* _DATA_

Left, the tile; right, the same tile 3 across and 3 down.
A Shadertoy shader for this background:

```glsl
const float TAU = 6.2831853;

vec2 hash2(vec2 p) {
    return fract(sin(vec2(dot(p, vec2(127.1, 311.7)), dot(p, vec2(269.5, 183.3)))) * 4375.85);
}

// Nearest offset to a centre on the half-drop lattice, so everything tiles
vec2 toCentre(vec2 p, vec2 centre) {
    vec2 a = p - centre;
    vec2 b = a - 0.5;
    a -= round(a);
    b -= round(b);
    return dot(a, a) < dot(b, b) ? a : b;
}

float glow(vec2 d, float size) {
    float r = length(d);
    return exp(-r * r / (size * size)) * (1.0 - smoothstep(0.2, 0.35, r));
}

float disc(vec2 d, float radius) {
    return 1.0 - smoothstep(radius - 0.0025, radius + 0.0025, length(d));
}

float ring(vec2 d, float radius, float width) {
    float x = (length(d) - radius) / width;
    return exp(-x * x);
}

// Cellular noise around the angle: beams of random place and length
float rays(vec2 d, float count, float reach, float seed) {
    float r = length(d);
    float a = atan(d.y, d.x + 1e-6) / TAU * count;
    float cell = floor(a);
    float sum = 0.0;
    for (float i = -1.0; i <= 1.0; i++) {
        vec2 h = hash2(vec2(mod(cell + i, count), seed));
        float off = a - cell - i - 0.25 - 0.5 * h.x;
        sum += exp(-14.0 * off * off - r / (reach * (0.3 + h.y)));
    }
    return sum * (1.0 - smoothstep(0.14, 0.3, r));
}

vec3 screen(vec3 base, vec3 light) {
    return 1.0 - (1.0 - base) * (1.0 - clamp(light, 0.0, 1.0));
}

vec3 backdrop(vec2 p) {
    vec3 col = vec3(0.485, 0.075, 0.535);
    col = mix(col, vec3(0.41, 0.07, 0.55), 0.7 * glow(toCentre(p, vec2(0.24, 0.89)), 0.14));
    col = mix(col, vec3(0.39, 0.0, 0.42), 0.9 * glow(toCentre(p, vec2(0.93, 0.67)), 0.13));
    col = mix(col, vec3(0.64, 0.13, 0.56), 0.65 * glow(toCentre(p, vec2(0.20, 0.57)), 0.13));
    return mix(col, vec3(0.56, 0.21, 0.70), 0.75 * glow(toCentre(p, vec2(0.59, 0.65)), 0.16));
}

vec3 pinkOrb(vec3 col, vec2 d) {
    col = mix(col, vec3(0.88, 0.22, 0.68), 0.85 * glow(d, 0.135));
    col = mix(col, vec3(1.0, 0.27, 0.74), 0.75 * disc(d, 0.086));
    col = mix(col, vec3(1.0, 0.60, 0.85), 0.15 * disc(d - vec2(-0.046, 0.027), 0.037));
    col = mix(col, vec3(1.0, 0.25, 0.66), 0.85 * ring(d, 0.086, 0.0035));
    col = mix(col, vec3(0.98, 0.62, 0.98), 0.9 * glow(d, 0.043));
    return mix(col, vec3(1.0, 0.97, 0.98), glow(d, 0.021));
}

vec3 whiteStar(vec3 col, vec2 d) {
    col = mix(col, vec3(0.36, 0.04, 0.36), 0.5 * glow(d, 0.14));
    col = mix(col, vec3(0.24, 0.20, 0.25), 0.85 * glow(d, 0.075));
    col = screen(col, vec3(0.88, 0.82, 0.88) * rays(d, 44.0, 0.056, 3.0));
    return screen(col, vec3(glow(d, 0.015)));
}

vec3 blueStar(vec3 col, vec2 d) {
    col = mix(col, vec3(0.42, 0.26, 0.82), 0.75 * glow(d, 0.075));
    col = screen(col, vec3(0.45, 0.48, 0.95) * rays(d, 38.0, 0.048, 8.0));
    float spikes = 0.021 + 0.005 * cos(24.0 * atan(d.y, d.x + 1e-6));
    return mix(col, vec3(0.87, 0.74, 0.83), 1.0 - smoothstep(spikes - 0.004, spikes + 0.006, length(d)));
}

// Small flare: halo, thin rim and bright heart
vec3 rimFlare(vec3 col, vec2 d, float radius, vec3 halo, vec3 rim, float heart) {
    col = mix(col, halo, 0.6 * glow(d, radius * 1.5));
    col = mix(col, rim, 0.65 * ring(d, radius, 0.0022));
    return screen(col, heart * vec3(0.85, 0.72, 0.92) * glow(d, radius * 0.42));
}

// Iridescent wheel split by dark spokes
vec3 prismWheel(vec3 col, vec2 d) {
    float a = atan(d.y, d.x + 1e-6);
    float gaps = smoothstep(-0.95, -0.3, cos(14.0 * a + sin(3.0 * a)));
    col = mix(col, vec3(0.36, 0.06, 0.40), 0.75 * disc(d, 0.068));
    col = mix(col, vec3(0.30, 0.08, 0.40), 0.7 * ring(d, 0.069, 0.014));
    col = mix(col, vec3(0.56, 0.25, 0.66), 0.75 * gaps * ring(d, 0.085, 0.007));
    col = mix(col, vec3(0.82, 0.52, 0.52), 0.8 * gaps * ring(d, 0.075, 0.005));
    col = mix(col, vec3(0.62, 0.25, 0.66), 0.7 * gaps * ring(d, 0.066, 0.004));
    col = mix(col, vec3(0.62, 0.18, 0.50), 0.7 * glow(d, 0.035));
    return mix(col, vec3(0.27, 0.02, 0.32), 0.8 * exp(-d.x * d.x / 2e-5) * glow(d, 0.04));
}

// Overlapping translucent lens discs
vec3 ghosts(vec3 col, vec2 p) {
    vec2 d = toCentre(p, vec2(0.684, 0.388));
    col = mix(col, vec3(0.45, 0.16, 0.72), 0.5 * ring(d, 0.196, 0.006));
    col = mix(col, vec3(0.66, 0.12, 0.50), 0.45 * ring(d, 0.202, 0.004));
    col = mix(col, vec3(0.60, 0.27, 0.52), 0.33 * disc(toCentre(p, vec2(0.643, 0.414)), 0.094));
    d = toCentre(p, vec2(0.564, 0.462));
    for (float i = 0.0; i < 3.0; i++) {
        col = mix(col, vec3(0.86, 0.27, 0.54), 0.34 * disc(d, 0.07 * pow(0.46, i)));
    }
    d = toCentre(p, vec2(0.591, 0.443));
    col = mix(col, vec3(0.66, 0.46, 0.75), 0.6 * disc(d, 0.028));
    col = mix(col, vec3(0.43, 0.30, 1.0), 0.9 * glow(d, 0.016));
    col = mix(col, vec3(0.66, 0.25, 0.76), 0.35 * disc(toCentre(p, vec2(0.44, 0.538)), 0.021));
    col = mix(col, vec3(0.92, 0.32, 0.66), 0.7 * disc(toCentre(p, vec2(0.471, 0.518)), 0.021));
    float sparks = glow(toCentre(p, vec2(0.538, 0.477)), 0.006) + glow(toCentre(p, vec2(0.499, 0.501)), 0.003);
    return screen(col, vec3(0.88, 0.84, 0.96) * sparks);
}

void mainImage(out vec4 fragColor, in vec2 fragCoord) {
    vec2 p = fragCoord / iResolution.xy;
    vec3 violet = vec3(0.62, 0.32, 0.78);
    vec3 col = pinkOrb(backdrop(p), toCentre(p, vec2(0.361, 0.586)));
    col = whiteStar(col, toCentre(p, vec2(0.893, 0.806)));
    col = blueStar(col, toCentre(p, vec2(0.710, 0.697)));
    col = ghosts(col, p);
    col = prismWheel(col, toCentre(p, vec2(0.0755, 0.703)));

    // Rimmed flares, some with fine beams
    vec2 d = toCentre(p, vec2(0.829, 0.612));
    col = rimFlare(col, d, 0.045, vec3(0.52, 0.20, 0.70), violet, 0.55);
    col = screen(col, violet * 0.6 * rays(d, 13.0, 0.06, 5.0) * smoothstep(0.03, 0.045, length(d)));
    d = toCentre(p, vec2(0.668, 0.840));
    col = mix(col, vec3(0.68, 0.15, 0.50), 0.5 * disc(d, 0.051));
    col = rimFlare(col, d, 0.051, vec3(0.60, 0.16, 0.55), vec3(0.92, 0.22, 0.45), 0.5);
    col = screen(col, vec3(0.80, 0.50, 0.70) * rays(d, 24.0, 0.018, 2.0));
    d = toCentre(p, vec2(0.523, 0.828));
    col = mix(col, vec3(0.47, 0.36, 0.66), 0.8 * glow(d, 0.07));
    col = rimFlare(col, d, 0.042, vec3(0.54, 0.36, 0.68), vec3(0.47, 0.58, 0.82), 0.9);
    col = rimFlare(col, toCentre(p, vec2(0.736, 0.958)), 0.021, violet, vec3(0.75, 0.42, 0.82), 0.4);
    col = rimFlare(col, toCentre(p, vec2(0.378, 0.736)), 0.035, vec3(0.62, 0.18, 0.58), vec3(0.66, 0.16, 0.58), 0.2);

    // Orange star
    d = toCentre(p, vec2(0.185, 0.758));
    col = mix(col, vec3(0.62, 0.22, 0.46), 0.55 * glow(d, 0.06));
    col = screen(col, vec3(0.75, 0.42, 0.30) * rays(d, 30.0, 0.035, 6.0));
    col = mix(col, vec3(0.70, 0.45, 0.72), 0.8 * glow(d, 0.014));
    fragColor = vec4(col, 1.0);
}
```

* _WHAT IS EXPECTED_
Which lines of the data above contain "count"? Copy each one.

* _EXERCISE RESULT_
float rays(vec2 d, float count, float reach, float seed) {
    float a = atan(d.y, d.x + 1e-6) / TAU * count;
        vec2 h = hash2(vec2(mod(cell + i, count), seed));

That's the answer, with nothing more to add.